“Talent and ability is there, it’s about managing themselves, how to deal with pressure and the expectations that will come as U-19 champions. The hard work begins for them begins for us too. It’s not easy to get into the Indian side. At least if they become good first class cricketers, from then on it becomes a stepping stone to play for India,” he said.
Dravid felt it was time that that these boys didn’t play U-19 cricket anymore, and are thrown in the deep end of first-class cricket straightaway, though he left it to the BCCI to decide on take a final call. “My view is quite well known. I feel that once the boys are good enough they should go on to play men’s cricket, especially those who had played first-class cricket. We have seen from last year’s bunch, five boys from that World Cup qualified to play this time. But we made a conscious decision not to pick them up for this World Cup as I felt it will be better for them to play under-23 cricket and senior men’s cricket. I am not sure if it’s the best (option) for the boys or Indian cricket if some of them (still) play in the next U-19 World Cup,” he pointed out.

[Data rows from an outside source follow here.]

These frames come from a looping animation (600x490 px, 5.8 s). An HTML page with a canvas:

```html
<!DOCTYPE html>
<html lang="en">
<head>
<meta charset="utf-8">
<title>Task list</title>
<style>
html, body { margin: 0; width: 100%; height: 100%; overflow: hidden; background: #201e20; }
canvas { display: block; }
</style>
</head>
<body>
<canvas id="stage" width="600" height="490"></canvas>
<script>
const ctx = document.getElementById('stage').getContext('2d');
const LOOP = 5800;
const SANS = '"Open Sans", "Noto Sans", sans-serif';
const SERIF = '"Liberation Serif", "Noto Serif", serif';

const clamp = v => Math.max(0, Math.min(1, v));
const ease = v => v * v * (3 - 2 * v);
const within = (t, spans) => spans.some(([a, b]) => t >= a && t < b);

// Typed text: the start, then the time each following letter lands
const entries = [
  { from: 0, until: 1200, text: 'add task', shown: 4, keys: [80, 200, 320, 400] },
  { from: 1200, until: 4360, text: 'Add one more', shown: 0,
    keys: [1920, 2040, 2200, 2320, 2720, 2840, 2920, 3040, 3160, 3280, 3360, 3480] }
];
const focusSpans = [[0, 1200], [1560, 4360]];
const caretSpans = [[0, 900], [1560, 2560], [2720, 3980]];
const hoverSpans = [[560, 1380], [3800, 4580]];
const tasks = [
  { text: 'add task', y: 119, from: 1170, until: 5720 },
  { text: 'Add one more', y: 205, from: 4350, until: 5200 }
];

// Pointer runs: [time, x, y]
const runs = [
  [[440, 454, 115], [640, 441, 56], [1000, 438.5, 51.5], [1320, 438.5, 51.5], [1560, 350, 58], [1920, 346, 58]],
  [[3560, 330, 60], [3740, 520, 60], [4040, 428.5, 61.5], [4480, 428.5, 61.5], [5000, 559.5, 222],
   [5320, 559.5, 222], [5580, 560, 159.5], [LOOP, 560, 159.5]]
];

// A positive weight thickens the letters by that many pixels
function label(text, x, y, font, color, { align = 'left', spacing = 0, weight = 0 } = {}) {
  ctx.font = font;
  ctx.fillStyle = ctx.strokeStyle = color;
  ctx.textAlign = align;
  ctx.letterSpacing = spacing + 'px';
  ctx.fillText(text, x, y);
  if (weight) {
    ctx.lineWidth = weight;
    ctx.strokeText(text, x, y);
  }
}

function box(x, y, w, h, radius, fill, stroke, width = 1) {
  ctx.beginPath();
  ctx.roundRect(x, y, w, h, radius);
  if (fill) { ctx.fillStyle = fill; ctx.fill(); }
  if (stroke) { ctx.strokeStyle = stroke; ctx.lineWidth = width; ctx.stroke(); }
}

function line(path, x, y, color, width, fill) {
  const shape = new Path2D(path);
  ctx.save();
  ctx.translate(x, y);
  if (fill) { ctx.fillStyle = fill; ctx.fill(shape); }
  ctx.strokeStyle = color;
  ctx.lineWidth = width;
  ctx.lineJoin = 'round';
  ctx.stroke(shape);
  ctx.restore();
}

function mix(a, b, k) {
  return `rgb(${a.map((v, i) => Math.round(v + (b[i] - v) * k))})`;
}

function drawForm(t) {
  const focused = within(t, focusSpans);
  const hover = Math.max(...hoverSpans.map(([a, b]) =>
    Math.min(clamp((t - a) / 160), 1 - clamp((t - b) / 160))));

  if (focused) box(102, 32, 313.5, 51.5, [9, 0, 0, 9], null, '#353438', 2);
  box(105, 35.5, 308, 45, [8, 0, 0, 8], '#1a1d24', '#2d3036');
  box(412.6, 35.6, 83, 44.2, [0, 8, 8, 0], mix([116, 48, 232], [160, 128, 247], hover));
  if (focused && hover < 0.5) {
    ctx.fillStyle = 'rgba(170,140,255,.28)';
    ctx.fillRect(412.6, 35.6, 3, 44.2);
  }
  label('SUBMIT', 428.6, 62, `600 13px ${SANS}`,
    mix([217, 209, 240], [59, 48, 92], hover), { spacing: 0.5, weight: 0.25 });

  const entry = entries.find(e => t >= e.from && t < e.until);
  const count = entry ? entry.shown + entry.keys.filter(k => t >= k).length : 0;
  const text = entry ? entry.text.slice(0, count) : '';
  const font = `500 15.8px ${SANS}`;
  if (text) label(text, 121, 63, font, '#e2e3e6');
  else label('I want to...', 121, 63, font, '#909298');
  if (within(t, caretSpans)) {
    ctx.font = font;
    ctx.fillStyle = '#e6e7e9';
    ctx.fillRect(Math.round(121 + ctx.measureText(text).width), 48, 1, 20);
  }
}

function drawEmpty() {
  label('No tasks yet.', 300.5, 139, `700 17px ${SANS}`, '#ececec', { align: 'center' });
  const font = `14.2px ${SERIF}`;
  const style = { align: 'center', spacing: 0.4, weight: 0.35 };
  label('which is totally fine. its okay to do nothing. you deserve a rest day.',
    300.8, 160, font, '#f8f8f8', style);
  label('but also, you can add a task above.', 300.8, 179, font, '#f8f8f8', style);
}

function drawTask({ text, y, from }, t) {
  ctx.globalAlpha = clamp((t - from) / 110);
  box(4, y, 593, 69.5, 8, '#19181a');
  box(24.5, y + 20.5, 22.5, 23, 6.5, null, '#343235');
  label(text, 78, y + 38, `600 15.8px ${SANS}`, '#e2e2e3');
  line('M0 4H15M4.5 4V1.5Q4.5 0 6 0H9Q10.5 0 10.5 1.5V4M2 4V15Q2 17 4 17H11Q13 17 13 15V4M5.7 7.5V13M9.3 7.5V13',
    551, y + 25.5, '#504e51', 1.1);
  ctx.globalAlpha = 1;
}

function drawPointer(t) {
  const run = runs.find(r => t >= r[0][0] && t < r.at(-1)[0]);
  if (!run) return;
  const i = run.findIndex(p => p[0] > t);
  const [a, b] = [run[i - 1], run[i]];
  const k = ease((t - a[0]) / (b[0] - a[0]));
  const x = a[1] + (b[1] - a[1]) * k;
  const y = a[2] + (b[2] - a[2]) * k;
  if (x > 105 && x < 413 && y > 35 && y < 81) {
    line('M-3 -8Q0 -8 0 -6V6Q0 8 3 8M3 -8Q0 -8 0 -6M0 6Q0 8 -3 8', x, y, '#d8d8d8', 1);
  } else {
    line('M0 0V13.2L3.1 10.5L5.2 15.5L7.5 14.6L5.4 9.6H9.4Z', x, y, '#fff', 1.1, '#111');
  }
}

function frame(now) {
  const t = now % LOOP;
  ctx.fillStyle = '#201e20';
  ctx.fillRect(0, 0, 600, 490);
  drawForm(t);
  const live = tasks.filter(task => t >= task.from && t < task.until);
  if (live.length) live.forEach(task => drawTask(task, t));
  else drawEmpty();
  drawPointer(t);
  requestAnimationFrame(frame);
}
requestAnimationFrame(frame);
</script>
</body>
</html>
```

Dravid was glad that his team got an early taste of what an India-Pakistan game was all about. “I did not treat the Pakistan match as different, we did not focus on the opposition, the preparation and the planning did not change. The process and planning was the same. The boys knew that many people watch it. We played two Asia Cups, but we did not play Pakistan. I am happy that they got to know what an India-Pakistan game is about, at the Under 19 level. The way our boys handled that game, the quality of cricket that we played, the intensity that we showed was commendable and we did not give them a chance to come back,” he said.
Dravid had later walked up to the Pakistan camp to meet ‘that impressive fast bowler’ (Shaheen Afridi) after his team beat the arch-rivals by 203 runs. “They told me that they were in awe of the brand of cricket we were playing,” revealed the proud coach. Yet, Dravid was candidly admitted that his side didn’t play it’s ‘A’ game in the final, but still got through. “We did not play our No. 1 one game in the final — that we played in the quarterfinal (v Bangladesh) and semifinal (versus Pakistan). Just the fact that they played the finals was an experience,” said the former India captain after the victorious team’s arrival here from New Zealand.
SKIPPER SHAW CREDITS FATHER FOR SUCCESS
Captain Prithvi Shaw, meanwhile, praised his father Pankaj for helping him out during what had been initially a “difficult journey.”
“It was a difficult journey for me starting where I used to live in Virar. All credit to my dad he was the only who took me (everywhere). He used to take me to matches practices and it was far away from my home in Virar. It used to take two hours and the journey from the train and it was difficult for in those days,” said Shaw, who scored a hundred in Ranji and Duleep Trophy debuts.